Two decades have passed since a fresh-faced Socceroo, barely 19 years of age, lit up the 1997 FIFA Confederations Cup with some eye-catching performances and a memorable semi-final golden goal. Harry Kewell may now be creeping closer to his 40th birthday, but he remembers that tournament of champions, as if it were yesterday.

The former winger, who went on to feature at the 2006 and 2010 FIFA World Cup™ tournaments as well as forging a successful career in the English Premier League with Leeds United and Liverpool, came face-to-face with the Confederations Cup trophy at a media event in Sydney alongside former Brazil midfielder, and two-time Confederations Cup winner, Gilberto Silva.

While back in his hometown, Kewell sat down with FIFA.com to reminisce about Saudi Arabia 1997 and give his take on Australia’s class of 2017.

You were still a teenager when you played at the 1997 Confederations Cup. Did you fully comprehend the significance of the tournament?
To be honest, no. I was still young and I just loved playing football. I was playing in the English Premier League at that time and with Australia, we weren’t playing too many international games, so to be placed in my first real tournament, I didn’t know what to expect, so I treated it exactly like any normal games. As far as understanding, the more I played, the more I understood what the tournament was all about.

You scored the winner against Uruguay in the semi-final, a golden goal, how does this memory rate in your international career?
I do remember that game, it was a tough one. Previously, we’d had encounters with Uruguay and it had always been a physical game, so it wasn’t for the faint-hearted.
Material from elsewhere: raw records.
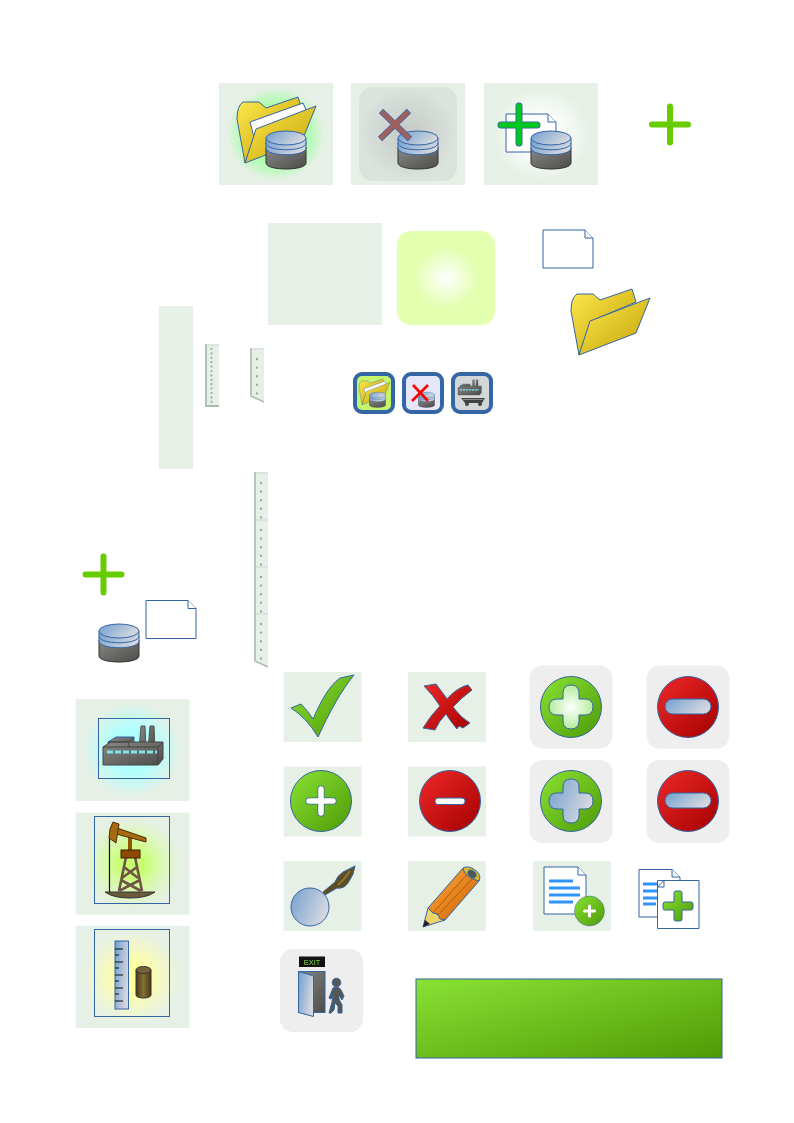
<!DOCTYPE html>
<html lang="en">
<head>
<meta charset="utf-8">
<title>Toolbar icon sheet</title>
<style>
:root{--tile:#e6f0e6;--grey-tile:#eee;--line:#3465a4;--plus:#6c0;--ink:#1c1c1c;--text-blue:#3094ff}
html,body{margin:0;background:#fff;overflow:hidden}
svg{display:block;width:794px;height:1123px}
.tile{fill:var(--tile)}
.grey{fill:var(--grey-tile)}
.edge{stroke:var(--line);stroke-width:1}
.frame{fill:none;stroke:var(--line);stroke-width:1}
.paper{fill:#fff;stroke:var(--line);stroke-width:1;stroke-linejoin:round}
.cross{fill:none;stroke:var(--plus);stroke-width:6;stroke-linecap:round}
.copy-lines{fill:none;stroke:var(--text-blue);stroke-width:3}
.exit{font:7.5px "Liberation Sans",Arial,sans-serif;fill:#8ae234;text-anchor:middle}
</style>
</head>
<body>
<svg viewBox="0 0 794 1123" role="img" aria-label="Sheet of toolbar icons">
<defs>
  <linearGradient id="green" x1="0" y1="0" x2="1" y2="1"><stop stop-color="#8ae234"/><stop offset="1" stop-color="#4e9a06"/></linearGradient>
  <linearGradient id="red" x1="0" y1="0" x2="1" y2="1"><stop stop-color="#ef2929"/><stop offset="1" stop-color="#a40000"/></linearGradient>
  <linearGradient id="yellow" x1="0" y1="0" x2="1" y2="1"><stop stop-color="#fce94f"/><stop offset="1" stop-color="#c4a000"/></linearGradient>
  <linearGradient id="steel" x1="0" y1="0" x2="1" y2="1"><stop stop-color="#888a85"/><stop offset="1" stop-color="#4c4c4a"/></linearGradient>
  <linearGradient id="blue" x1="0" y1="0" x2="1" y2=".4"><stop stop-color="#729fcf"/><stop offset="1" stop-color="#d3d7df"/></linearGradient>
  <linearGradient id="orange" x1="0" y1="0" x2="1" y2="1"><stop stop-color="#fcaf3e"/><stop offset="1" stop-color="#ce5c00"/></linearGradient>
  <linearGradient id="brown" x1="0" y1="0" x2="1" y2="0"><stop stop-color="#4a3a12"/><stop offset=".5" stop-color="#857038"/><stop offset="1" stop-color="#4a3a12"/></linearGradient>
  <radialGradient id="glow-green"><stop offset=".35" stop-color="#a4ffa4"/><stop offset="1" stop-color="#a4ffa4" stop-opacity="0"/></radialGradient>
  <radialGradient id="glow-grey"><stop stop-color="#c4c8c6"/><stop offset="1" stop-color="#dbe3dd"/></radialGradient>
  <radialGradient id="glow-white"><stop offset=".3" stop-color="#fff"/><stop offset="1" stop-color="#fff" stop-opacity="0"/></radialGradient>
  <radialGradient id="glow-lime"><stop stop-color="#fff"/><stop offset=".65" stop-color="#e3ffb0"/></radialGradient>
  <radialGradient id="glow-cyan"><stop offset=".45" stop-color="#b0ffff"/><stop offset="1" stop-color="#b0ffff" stop-opacity="0"/></radialGradient>
  <radialGradient id="glow-oil"><stop offset=".25" stop-color="#c8ff70"/><stop offset="1" stop-color="#d8ffa0" stop-opacity="0"/></radialGradient>
  <radialGradient id="glow-yellow"><stop offset=".3" stop-color="#ffffa0"/><stop offset="1" stop-color="#ffffb8" stop-opacity="0"/></radialGradient>
  <radialGradient id="glow-mint"><stop stop-color="#fff"/><stop offset="1" stop-color="#b5ec9c"/></radialGradient>

  <rect id="tile" class="tile" width="114" height="102"/>
  <rect id="small-tile" class="tile" width="78" height="70"/>
  <rect id="round-tile" class="grey" width="83" height="83" rx="13"/>
  <g id="database" class="edge" stroke-linejoin="round">
    <path d="M-20 9V25C-20 33 20 33 20 25V9Z" fill="url(#steel)" stroke="#333"/>
    <path d="M-20 0V10C-20 19 20 19 20 10V0Z" fill="url(#blue)"/>
    <path d="M-20 5C-20 14 20 14 20 5" fill="none"/>
    <ellipse rx="20" ry="7" fill="url(#blue)"/>
  </g>
  <g id="folder-back" class="edge" fill="url(#yellow)"><path d="M8 66 0 22Q0 9 6 5L22 5 29 11 61 0 65 13 20 32Z"/></g>
  <path id="folder-front" class="edge" fill="url(#yellow)" stroke-linejoin="round" d="M8 66 19 32 79 9 65 44Z"/>
  <g id="folder"><use href="#folder-back"/><use href="#folder-front"/></g>
  <g id="open-folder">
    <use href="#folder-back"/>
    <path class="paper" d="M13 25 66 6 70 15 20 52Z"/>
    <use href="#folder-front"/>
  </g>
  <g id="page" class="paper"><path d="M0 0H42L50 8V38H0Z"/><path d="M42 0V8H50"/></g>
  <path id="plus" class="cross" d="M0-18V18M-18 0H18"/>
  <path id="fat-plus" d="M-8-14Q-8-22 0-22T8-14V-8H14Q22-8 22 0T14 8H8V14Q8 22 0 22T-8 14V8H-14Q-22 8-22 0T-14-8H-8Z"/>
  <circle id="green-disc" class="edge" r="30.5" fill="url(#green)"/>
  <circle id="red-disc" class="edge" r="30.5" fill="url(#red)"/>
  <g id="red-minus"><use href="#red-disc"/><rect class="edge" x="-23" y="-8" width="46" height="15" rx="7.5" fill="url(#blue)"/></g>
  <g id="strip">
    <path class="tile" d="M0 0H14V54L0 48Z"/>
    <path d="M1 0V48L14 54" fill="none" stroke="#aebcb0" stroke-width="1.6"/>
    <path d="M2 1H14" stroke="#cfdacf"/>
    <path d="M7 11V46" stroke="#9eaaa0" stroke-width="2.4" stroke-linecap="round" stroke-dasharray="0 8.6"/>
  </g>
  <g id="factory" class="edge" stroke-width=".8">
    <path d="M36 25 38 2H42L43 25ZM45 25 47 2H51L52 25Z" fill="url(#steel)" stroke="#555"/>
    <path d="M5 25V18L13 13H31V25Z" fill="url(#steel)"/>
    <path d="M0 23 8 18H60V35L55 41H0Z" fill="url(#steel)" stroke="#444"/>
    <path d="M0 23H55L60 18M55 23V41M5 18H26L31 13M26 18V23" fill="none" stroke="#444"/>
    <path d="M4 28H54" fill="none" stroke="#7fe6e8" stroke-width="3" stroke-dasharray="6 2"/>
  </g>
</defs>

<g id="database-actions">
  <use href="#tile" x="219" y="83"/>
  <rect x="227" y="87" width="98" height="94" rx="14" fill="url(#glow-green)"/>
  <ellipse cx="276" cy="134" rx="48" ry="46" fill="url(#glow-green)"/>
  <use href="#open-folder" x="237" y="97"/>
  <use href="#database" x="286" y="138"/>

  <use href="#tile" x="351" y="83"/>
  <rect x="359" y="87" width="98" height="94" rx="14" fill="url(#glow-grey)"/>
  <use href="#database" x="418" y="138"/>
  <path d="M381 111 410 139M409 111 380 139" stroke="var(--line)" stroke-width="6"/>
  <path d="M381.5 111.5 409.5 138.5M408.5 111.5 380.5 138.5" stroke="#a0605e" stroke-width="4.6"/>

  <use href="#tile" x="484" y="83"/>
  <rect x="492" y="87" width="98" height="94" rx="14" fill="url(#glow-white)"/>
  <use href="#page" x="506" y="114"/>
  <use href="#database" x="551" y="138"/>
  <path d="M519 106V143M501 125H537" stroke="var(--line)" stroke-width="7" stroke-linecap="round"/>
  <path d="M519 106V143M501 125H537" stroke="#0c1a" stroke-width="5" stroke-linecap="round"/>
  <path d="M519 106V143M501 125H537" stroke="#00c81e" stroke-width="5" stroke-linecap="round"/>
  <use href="#plus" x="670" y="124.5"/>
</g>

<g id="spare-parts">
  <use href="#tile" x="268" y="223"/>
  <rect x="397" y="231" width="98" height="94" rx="14" fill="url(#glow-lime)"/>
  <use href="#page" x="543" y="230"/>
  <use href="#folder" x="571" y="289"/>
  <rect class="tile" x="159" y="306" width="34" height="163"/>
  <g id="long-strip">
    <rect class="tile" x="205" y="344" width="14" height="63"/>
    <path d="M206 344V406H219" fill="none" stroke="#aebcb0" stroke-width="1.8"/>
    <path d="M207 345H219" stroke="#cfdacf"/>
    <path d="M211.5 349V403" stroke="#9eaaa0" stroke-width="2.2" stroke-linecap="round" stroke-dasharray="0 4.4"/>
  </g>
  <use href="#strip" x="250" y="348"/>
  <use href="#strip" x="254" y="472"/>
  <use href="#strip" x="254" y="519"/>
  <use href="#strip" x="254" y="566"/>
  <use href="#strip" x="254" y="613"/>
  <use href="#plus" x="103.500" y="574.500"/>
  <use href="#page" x="146" y="600.500"/>
  <use href="#database" x="119" y="631"/>
</g>

<g id="compact-buttons" stroke="var(--line)" stroke-width="4">
  <rect x="355" y="374" width="38" height="38" rx="7" fill="#c4f56c"/>
  <rect x="404" y="374" width="38" height="38" rx="7" fill="#e6e6fa"/>
  <rect x="453" y="374" width="38" height="38" rx="7" fill="#d3d7d8"/>
</g>
<use href="#open-folder" transform="translate(359 379) scale(.39)"/>
<use href="#database" transform="translate(377.500 395) scale(.4)"/>
<use href="#database" transform="translate(426.500 395) scale(.4)"/>
<path d="M413 385 428 401M428 385 412 401" stroke="#f00" stroke-width="2.6"/>
<use href="#factory" transform="translate(458 379) scale(.39)"/>
<g id="cart" fill="#444">
  <path d="M461 398H485L482 403H465Z"/><path d="M463 399.500H483" stroke="#888"/>
  <circle cx="467" cy="404" r="2"/><circle cx="480" cy="404" r="2"/>
</g>

<g id="facility-icons">
  <use href="#tile" x="75.500" y="699"/>
  <rect x="83" y="703" width="98" height="94" rx="14" fill="url(#glow-cyan)"/>
  <rect class="frame" x="98.500" y="718.500" width="71" height="60"/>
  <use href="#factory" x="103" y="724"/>

  <use href="#tile" x="75.500" y="812.500"/>
  <rect x="83" y="817" width="98" height="94" rx="14" fill="url(#glow-oil)"/>
  <rect class="frame" x="94.500" y="816.500" width="75" height="87"/>
  <g id="pump-jack">
    <path d="M105 892H155Q147 898 130 898T105 892Z" fill="#6b5a3a" stroke="#333"/>
    <path d="M126 857 119 891M135 857 142 891M124 867 138 878M137 867 122 878M121 880 141 891M140 880 119 891" fill="none" stroke="#6e5548" stroke-width="2.6"/>
    <path d="M109.500 836V892" stroke="#111" stroke-width="1.200"/>
    <path d="M130 834V850" stroke="#8f5902" stroke-width="4"/>
    <path d="M117 828 146 838V842L116 834Z" fill="#a86a10" stroke="#4a3000"/>
    <path d="M113 822 119 824 116 843 109 838Q109 828 113 822Z" fill="#a86a10" stroke="#4a3000"/>
    <rect x="121" y="850" width="19" height="8" fill="#8f4a02" stroke="#3a2000"/>
  </g>

  <use href="#tile" x="75.500" y="926"/>
  <rect x="83" y="930" width="98" height="94" rx="14" fill="url(#glow-yellow)"/>
  <rect class="frame" x="94.500" y="929.500" width="75" height="87"/>
  <rect class="edge" x="115" y="941" width="13.500" height="68" fill="url(#blue)"/>
  <path d="M115 949H123M115 962H123M115 975H123M115 988H123M115 1001H123M115 955H119M115 968H119M115 981H119M115 994H119" stroke="#111" stroke-width="1.200"/>
  <path d="M136 970V995C136 999 151 999 151 995V970Z" fill="url(#brown)" stroke="#333"/>
  <ellipse cx="143.500" cy="970" rx="7.500" ry="3.500" fill="#75643a" stroke="#333"/>
</g>

<g id="confirm-and-cancel">
  <use href="#small-tile" x="283.500" y="672"/>
  <path class="edge" fill="url(#green)" d="M291 708 301 704Q308 711 313 719C321 701 329 686 340 678L354 675C341 691 329 713 318 737Q306 717 291 708Z"/>
  <use href="#small-tile" x="408" y="672"/>
  <path class="edge" fill="url(#red)" d="M424 686 436 684Q442 692 447 699C453 692 460 687 468 685L472 690Q461 698 453 707 461 718 470 723L463 728 459 726 457 729Q451 722 446 714 439 721 435 730L423 728Q431 715 440 706 433 695 424 686Z"/>
</g>

<g id="add-and-remove">
  <use href="#round-tile" x="529.500" y="665.500"/>
  <use href="#green-disc" x="571" y="707"/>
  <use href="#fat-plus" class="edge" x="571" y="707" fill="url(#glow-mint)"/>
  <use href="#round-tile" x="646.500" y="665.500"/>
  <use href="#red-minus" x="688" y="707"/>
  <use href="#round-tile" x="529.500" y="760"/>
  <use href="#green-disc" x="571" y="801"/>
  <use href="#fat-plus" class="edge" x="571" y="801" fill="url(#blue)"/>
  <use href="#round-tile" x="646.500" y="760"/>
  <use href="#red-minus" x="688" y="801"/>
  <use href="#small-tile" x="283.500" y="766.500"/>
  <use href="#green-disc" x="321" y="801"/>
  <path d="M321 789V813M309 801H333" stroke="var(--line)" stroke-width="7" stroke-linecap="round"/>
  <path d="M321 789V813M309 801H333" stroke="#fff" stroke-width="5.500" stroke-linecap="round"/>
  <use href="#small-tile" x="408" y="766.500"/>
  <use href="#red-disc" x="450" y="801"/>
  <rect class="edge" x="435" y="798" width="30" height="6.500" rx="3" fill="#fff"/>
</g>

<g id="search">
  <use href="#small-tile" x="283.500" y="861"/>
  <path class="edge" fill="#5d4d20" d="M323 892 335 882Q337 876 343 872L355 866Q354 875 348 883 344 889 337 888L325 895Z"/>
  <path d="M338 885Q345 879 350 871" fill="none" stroke="#8b773c" stroke-width="2"/>
  <circle class="edge" cx="310" cy="907" r="19" fill="url(#blue)"/>
</g>

<g id="edit">
  <use href="#small-tile" x="408" y="861"/>
  <path class="edge" fill="#edd46a" d="M423 927 428 908 445 920Z"/>
  <path d="M423 927 425 920 430 924Z" fill="#222"/>
  <path class="edge" fill="url(#orange)" d="M428 908 463 868 479 881 445 920 440 919 438 914 433 913Z"/>
  <path d="M433 913 469 872M438 915 474 877" stroke="#b85a08" fill="none"/>
  <path class="edge" fill="#d8b72a" d="M463 868Q468 865 475 870T479 881Q473 880 468 876T463 868Z"/>
  <ellipse cx="472" cy="874" rx="4.500" ry="3" transform="rotate(40 472 874)" fill="#555" stroke="var(--line)"/>
</g>

<g id="new-document">
  <use href="#small-tile" x="533" y="861"/>
  <path class="paper" d="M544 867H578L586 875V914H544Z"/><path class="paper" d="M578 867V875H586"/>
  <path class="copy-lines" d="M549 881H573M549 888H580M549 895H580M549 902H573"/>
  <use href="#green-disc" transform="translate(589.500 911) scale(.49)"/>
  <path d="M589.500 906V916M584.500 911H594.500" stroke="#fff" stroke-width="3" stroke-linecap="round"/>
</g>

<g id="duplicate-document">
  <path class="paper" d="M639 869.500H672L680 877V917H639Z"/><path class="paper" d="M672 869.500V877H680"/>
  <path class="copy-lines" d="M643 884H662M643 891H660M643 898H658M643 904H656"/>
  <path class="paper" d="M657.500 880.500H699V928.500H657.500Z"/>
  <path class="paper" d="M657.500 887 664 880.500V887Z"/>
  <path class="edge" fill="url(#green)" d="M674 893Q674 891 676 891H680Q682 891 682 893V902H691Q693 902 693 904V908Q693 910 691 910H682V919Q682 921 680 921H676Q674 921 674 919V910H665Q663 910 663 908V904Q663 902 665 902H674Z"/>
</g>

<g id="exit-door">
  <use href="#round-tile" x="280" y="949"/>
  <rect x="299" y="956.500" width="26" height="10.500" fill="#111"/>
  <text class="exit" x="312" y="964.500">EXIT</text>
  <rect class="edge" x="298.500" y="971.500" width="26.500" height="41" fill="url(#steel)"/>
  <path class="edge" fill="url(#blue)" d="M298.500 971.500 313.500 976V1016.500L298.500 1012.500Z"/>
  <g class="edge" fill="#555753" stroke-width=".8">
    <circle cx="336.500" cy="982.500" r="4.300"/>
    <path d="M333 988Q338 985 341 990L344 996 342 1000 339 995 339 999 342 1005V1013L338 1013 338 1006 335 1003 334 1010 331 1013H329L332 1002 333 994 331 999 329 998Z"/>
  </g>
</g>

<rect id="banner" class="edge" x="416" y="979" width="306" height="79" fill="url(#green)"/>
</svg>
</body>
</html>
Tackles were flying in left, right and centre it was aggressive, we knew what we had to do to progress through. We knew that if we kept it solid at the back, we had a chance to go forward and we took it to extra time.

I remember the goal vividly. I received the ball on the right-hand side of the 18-yard box, dropped my shoulder, cut inside, it just bobbled up nicely for me and I put as much power as possible behind it. People often talk about putting the ball in the corners, but sometimes the easiest way to beat a ‘keeper is to hit it straight at him. I struck it with enough power that there was a bit of swerve behind it, the ‘keeper tried to get his hands behind it and missed it completely and it went in. It was a great moment for me.

The final was not a good result for Australia – a 6-0 defeat to Brazil - but what was the experience of playing in the final of an international tournament like?
To be able to play in a Confederations Cup final is a fantastic experience. You’ve got to understand that we were Australia versus Brazil, we had a man sent off and we were playing a Brazil team that were basically the Harlem Globretrotters of football. You had Romario, Ronaldo, Dunga, Roberto Carlos, Cafu, Denilson … they had everyone! It was a phenomenal team to be able to have the experience of playing against. Even though we lost, it was still an experience that I’ll never forget.

Australia head to this Confederations Cup as Asian champions for the first time, what lessons will the team take from the AFC Asian Cup that they can use in Russia? 
Once you get to a final tournament, it’s all about keeping that composure. Some people can get more nervous, some can get too comfortable, they think having already made the finals that it’s theirs to win. The good thing about winning the Asian Cup is that Australia now know how to win a tournament, which is important. The Confederations Cup is difficult for them because it’s a tournament of champions, so this is going to be a massive test, but it’s a fantastic one because it’s going to give them an insight into what Russia is all about and that’s an experience that money can’t buy.

What can supporters expect to see from the current Socceroos in Russia this year?
It’s going to be interesting. At the last World Cup in Brazil, we had a very difficult group, but we surprised a lot of people. We put in good performances and were unlucky. I think a lot of teams will make the right preparations to play against Australia, but we have to be at our best. We have to make sure everyone knows their job and what is expected of them. If they can do that, then it’s going to be in God’s hands really. There’s only a certain amount of the game that we can control.

Australia have a tough group, with Germany, Chile and Cameroon. Can they repeat the success of the 1997 side and reach the final?
You’re talking about World Cup winners, the Copa America winners and the Africa Cup of Nations winners, who are in form. The Asian Cup was a while ago, whereas the Africa Cup of Nations was only recently, so Cameroon are going to be on a high and close-knit. Germany are always going to be a powerhouse, so that’s going to be a difficult game, and Chile are finding some fine form too. The one good thing is that we played Chile in the last World Cup, so the manager will have an idea about how to play it. How do I see Australia progressing? I think it’s going to be difficult, but they’re all champions, they need to hold their head up high, go out there and fight for everything.